I wish this were an easy process. That I could say I’d never doubt again or fear again. But that’s not true. I feel strong at moments in my faith and equally weak at other times of the day. I’ve shared the verse that was placed on my heart throughout pregnancy-- Joshua 1:9… And I have learned that I don’t have to feel strong and courageous. Scripture simply says to be strong and courageous. And never in scripture have I seen it referenced to be strong within myself, but instead to be strong in “Him and His mighty power.” So even though my pregnancy with this baby is over, the scripture that Christ placed on my heart so many weeks ago is still relevant weeks later. And the same God that was strong when I heard our baby’s heart beating remains strong weeks after it has stopped beating. So even though I am weak, I can be strong in Him.

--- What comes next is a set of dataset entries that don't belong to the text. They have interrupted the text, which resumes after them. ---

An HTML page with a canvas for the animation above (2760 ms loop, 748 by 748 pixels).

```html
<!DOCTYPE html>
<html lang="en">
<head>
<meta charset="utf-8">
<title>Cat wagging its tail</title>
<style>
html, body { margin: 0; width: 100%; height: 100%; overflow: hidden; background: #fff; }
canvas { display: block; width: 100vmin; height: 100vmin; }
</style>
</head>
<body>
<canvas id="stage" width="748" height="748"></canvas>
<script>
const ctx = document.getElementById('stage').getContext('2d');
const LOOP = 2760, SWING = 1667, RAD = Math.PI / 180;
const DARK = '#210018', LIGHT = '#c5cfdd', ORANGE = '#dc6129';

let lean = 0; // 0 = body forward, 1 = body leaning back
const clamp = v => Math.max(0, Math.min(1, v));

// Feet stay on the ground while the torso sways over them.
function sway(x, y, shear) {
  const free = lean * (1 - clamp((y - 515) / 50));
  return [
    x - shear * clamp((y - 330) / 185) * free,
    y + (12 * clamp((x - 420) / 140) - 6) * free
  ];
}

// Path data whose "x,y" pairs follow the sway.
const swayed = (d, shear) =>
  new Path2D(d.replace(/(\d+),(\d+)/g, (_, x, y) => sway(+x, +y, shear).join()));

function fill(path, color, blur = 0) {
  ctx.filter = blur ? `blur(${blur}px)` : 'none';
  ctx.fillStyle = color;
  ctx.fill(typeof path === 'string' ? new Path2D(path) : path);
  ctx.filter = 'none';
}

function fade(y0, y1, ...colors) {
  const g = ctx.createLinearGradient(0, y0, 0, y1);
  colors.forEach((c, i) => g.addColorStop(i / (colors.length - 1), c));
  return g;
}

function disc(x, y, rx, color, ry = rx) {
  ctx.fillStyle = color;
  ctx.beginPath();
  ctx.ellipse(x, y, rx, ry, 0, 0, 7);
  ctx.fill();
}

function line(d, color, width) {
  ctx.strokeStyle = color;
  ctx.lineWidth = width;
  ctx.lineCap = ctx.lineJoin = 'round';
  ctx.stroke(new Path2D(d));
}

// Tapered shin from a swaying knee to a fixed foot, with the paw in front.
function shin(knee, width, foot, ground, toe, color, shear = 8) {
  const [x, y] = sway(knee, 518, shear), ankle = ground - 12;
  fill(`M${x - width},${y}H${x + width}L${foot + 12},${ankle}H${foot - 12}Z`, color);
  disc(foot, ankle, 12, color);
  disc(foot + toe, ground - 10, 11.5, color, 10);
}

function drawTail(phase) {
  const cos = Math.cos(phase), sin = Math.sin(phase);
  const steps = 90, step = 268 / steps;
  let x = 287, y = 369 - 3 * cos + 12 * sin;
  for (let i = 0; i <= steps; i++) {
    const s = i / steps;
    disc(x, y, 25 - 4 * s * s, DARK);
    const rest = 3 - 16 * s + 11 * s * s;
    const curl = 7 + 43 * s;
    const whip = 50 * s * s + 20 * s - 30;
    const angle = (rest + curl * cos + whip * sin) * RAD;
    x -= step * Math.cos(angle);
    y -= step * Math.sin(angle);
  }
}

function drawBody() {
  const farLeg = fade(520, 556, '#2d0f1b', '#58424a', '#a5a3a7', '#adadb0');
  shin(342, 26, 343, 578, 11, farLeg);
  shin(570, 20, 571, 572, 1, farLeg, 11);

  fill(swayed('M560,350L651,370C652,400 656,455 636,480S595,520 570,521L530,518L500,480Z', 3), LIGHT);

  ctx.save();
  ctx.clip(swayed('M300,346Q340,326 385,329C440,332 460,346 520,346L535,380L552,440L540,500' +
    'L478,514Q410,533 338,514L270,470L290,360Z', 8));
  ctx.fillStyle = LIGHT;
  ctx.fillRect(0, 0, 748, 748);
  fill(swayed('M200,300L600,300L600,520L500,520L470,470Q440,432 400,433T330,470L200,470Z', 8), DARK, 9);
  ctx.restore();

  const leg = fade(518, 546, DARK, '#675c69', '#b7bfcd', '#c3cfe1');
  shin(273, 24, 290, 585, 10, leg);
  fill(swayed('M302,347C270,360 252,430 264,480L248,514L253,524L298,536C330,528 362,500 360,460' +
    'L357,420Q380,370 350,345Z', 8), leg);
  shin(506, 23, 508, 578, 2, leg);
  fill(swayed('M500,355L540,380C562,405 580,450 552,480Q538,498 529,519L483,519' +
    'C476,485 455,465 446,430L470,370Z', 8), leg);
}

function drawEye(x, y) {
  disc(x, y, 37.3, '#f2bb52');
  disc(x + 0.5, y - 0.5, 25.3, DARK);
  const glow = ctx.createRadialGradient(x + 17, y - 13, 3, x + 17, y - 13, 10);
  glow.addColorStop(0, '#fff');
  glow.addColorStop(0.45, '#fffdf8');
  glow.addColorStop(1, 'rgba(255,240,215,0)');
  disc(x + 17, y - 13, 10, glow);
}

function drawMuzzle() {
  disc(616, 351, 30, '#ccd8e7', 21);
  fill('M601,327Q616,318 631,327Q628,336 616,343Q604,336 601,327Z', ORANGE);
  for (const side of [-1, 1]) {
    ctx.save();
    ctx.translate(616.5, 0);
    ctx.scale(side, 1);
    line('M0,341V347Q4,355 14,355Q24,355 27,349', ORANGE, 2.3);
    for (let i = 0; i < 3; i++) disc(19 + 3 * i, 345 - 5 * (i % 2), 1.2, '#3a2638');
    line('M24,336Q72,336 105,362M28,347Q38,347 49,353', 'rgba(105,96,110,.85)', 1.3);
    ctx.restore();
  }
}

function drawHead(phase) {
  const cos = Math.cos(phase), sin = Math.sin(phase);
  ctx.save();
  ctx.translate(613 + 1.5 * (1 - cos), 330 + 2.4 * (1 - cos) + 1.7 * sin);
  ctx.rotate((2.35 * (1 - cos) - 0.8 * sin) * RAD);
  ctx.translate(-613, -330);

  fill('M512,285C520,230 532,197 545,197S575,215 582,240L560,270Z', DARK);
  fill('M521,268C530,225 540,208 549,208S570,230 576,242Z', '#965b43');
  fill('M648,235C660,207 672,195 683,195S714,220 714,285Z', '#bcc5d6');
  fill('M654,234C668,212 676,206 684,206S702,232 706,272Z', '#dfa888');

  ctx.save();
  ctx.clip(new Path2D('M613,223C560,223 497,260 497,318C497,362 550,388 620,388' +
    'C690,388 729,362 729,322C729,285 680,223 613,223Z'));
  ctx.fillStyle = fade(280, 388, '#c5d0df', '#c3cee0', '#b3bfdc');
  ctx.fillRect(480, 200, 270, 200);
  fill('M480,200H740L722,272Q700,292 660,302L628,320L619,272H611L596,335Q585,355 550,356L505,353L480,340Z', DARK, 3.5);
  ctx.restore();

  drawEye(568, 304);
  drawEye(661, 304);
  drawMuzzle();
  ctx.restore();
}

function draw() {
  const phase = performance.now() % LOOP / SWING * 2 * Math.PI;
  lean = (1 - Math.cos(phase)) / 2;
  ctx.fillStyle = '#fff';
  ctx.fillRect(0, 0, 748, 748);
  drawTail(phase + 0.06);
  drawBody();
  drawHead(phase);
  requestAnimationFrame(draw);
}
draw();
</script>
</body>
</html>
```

I’ve learned that even though the circumstances of this life can shake you to your core, so deep that you aren’t sure the quaking will ever stop, that God is present in those moments. And the foundation that He lays remains firm and unmovable. I have prayed that this truth will overtake my present thoughts and my fears. That its truth will pour over me in excess, and I will soak up every drop.
And I have remembered, just like Christ revealed through Abi Kate’s birth, that He does make good on His promises, even in the face of death. A friend who has lost babies messaged me and assured me that one day I will laugh out loud again and that I would smile instead of wiping tears. And oh, how I needed that reminder. So desperately. Because I remembered that “weeping may endure for the night, but joy comes in the morning.” So we wait in anticipation for the day where we rejoice for this sweet, short life more than we grieve for their loss. We miss our baby every day, cry every day. But we wait in anticipation for the morning, because we know it is coming….